Butler University will confer an honorary degree on alumna Nadja Halilbegovich ’02 during the Dec. 22 winter commencement ceremony, recognizing her activism on behalf of children caught in the violence of war.
Halilbegovich is the first honorary degree recipient and the first external speaker invited to take part in a Butler Winter Commencement ceremony. Close to 150 degree candidates are expected to be honored during the event at Clowes Memorial Hall on the Butler campus.
Halilbegovich was 12 when war broke out in her native country, Bosnia. She kept a diary of her harrowing experiences over the next three years. The diary was later published, earning her recognition as the “Bosnian Anne Frank.”
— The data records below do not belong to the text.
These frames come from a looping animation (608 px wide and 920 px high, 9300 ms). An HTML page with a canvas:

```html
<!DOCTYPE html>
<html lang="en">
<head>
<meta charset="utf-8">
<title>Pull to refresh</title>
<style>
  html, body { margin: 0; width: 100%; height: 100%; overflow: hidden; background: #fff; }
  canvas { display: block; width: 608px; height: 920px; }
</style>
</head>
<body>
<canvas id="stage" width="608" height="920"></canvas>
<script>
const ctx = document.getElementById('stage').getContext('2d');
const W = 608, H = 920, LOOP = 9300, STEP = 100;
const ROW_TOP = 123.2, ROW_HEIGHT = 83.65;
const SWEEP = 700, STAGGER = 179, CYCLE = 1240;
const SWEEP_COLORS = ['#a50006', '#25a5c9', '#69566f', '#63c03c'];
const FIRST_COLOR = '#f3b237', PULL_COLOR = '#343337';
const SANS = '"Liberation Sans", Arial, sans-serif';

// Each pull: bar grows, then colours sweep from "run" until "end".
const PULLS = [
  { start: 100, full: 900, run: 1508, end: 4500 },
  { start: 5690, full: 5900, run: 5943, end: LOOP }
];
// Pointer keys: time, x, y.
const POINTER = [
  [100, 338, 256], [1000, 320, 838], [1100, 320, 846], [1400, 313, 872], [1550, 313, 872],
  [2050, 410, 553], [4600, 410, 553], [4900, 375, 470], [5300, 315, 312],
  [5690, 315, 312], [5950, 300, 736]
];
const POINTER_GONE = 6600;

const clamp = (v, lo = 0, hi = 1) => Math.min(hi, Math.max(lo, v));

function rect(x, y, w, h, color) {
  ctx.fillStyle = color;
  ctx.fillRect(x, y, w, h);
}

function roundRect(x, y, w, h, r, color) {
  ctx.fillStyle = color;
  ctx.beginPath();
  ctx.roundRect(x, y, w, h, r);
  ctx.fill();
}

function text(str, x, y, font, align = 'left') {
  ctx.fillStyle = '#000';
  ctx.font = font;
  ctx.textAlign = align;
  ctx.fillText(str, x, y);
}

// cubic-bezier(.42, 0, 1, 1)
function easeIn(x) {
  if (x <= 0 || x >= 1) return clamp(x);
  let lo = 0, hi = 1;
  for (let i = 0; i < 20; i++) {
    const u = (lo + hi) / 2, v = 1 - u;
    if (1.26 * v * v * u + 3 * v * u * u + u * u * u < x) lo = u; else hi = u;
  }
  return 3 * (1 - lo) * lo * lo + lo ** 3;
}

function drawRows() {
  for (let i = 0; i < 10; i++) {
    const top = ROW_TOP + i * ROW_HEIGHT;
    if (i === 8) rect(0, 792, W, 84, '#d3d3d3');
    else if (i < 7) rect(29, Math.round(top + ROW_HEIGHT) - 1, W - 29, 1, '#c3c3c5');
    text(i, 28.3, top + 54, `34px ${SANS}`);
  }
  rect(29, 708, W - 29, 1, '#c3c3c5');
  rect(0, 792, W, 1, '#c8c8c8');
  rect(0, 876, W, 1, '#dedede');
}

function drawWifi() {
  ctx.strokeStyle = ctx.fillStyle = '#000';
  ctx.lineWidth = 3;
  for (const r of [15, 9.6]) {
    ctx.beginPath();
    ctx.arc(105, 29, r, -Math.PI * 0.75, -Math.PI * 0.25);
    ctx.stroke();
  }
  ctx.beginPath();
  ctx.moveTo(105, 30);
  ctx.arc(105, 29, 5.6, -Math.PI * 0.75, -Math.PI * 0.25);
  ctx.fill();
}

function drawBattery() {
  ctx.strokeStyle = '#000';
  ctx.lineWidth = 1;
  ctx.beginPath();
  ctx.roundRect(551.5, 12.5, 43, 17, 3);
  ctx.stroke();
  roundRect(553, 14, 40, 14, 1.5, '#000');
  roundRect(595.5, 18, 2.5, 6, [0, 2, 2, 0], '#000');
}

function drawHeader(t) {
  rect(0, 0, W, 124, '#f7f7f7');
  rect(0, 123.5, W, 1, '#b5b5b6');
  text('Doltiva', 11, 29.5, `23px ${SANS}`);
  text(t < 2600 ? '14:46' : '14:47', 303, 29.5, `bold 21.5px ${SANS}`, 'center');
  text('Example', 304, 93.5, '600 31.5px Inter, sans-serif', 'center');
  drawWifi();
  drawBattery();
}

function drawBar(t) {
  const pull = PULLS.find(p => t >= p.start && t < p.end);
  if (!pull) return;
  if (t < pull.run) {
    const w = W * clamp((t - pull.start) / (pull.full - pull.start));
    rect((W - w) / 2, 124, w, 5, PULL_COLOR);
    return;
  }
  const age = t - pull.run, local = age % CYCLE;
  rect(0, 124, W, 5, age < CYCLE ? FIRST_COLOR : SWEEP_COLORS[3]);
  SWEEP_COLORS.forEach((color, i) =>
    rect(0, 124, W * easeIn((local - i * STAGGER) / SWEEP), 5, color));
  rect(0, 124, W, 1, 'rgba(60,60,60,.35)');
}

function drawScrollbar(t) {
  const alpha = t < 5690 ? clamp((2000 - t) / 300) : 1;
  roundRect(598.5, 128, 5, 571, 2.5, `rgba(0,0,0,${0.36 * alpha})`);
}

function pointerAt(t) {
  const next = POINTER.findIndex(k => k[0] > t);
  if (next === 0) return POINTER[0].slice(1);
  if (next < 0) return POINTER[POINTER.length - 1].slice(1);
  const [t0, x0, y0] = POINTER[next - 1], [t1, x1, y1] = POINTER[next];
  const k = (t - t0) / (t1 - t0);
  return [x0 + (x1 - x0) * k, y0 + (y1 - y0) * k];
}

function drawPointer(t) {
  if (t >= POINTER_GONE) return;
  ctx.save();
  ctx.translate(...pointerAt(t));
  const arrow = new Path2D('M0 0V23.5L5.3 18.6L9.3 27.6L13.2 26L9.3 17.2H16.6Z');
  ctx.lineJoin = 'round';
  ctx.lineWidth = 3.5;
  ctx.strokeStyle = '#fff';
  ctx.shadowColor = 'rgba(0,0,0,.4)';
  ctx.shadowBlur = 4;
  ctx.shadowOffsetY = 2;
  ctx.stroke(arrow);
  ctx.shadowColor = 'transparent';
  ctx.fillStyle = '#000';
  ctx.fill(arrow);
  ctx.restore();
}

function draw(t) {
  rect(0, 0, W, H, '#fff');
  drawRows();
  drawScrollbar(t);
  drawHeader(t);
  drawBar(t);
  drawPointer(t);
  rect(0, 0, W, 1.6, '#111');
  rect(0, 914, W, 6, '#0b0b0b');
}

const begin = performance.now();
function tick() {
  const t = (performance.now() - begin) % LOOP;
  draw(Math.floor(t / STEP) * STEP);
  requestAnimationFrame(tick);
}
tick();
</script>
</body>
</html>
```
After coming to the United States in 1995, she received a scholarship to Butler, where she earned bachelor’s degrees in theatre and music performance in 2002. As a public speaker, she has shared her experiences around the world at events such as The Global Young Leaders Conference and The State of the World Forum.
“Nadja Halilbegovich inspires audiences, especially young people, with her vivid accounts of living through war and her determination to offer peaceful solutions for interpersonal and world conflicts,” Butler President James M. Danko said. “Butler is proud to have helped her develop her compelling voice in such a worthy cause, and we look forward to honoring her.”
Professor of Religion Paul Valliere recalled hearing Halilbegovich speak at a public seminar in Indianapolis, while she was still a Butler student. “Nadja is a truly gifted speaker—poised, stylish, but also absolutely substantive,” he said.
Professor Emerita of Education Eugenia Scott said Halilbegovich “speaks from the heart and quickly touches the hearts of those in her audience with beautiful, meaningful, poetic phrasings. Her positive message, attitude, and sincere interest in all people can be felt through her words and beautiful smile. Nadja is an inspiration.”
Butler recognized Halilbegovich as the first-ever student recipient of a “Woman of Distinction Award.” After graduating, she embarked on a nine-month speaking tour with the non-profit organization Free the Children to promote peace and tolerance to more than 70,000 students across North America. She was profiled for her activism in Jackie Waldman’s Courage to Give book series, the Eric Walters book When Elephants Fight, and Michael Collopy’s Architects of Peace, along with the Dalai Lama and Mother Teresa.
Her first North American publication, My Childhood Under Fire: A Sarajevo Diary, was published in 2006. The Society of School Librarians International honored it as the best social studies book of the year. My Childhood was also nominated for the Norma Fleck Award and the Golden Oak Award. It was translated into French in 2007 and Indonesian in 2009.
Halilbegovich now lives in Canada and maintains the website www.nadjapeace.com.
Media contact: Mary Ellen Stephenson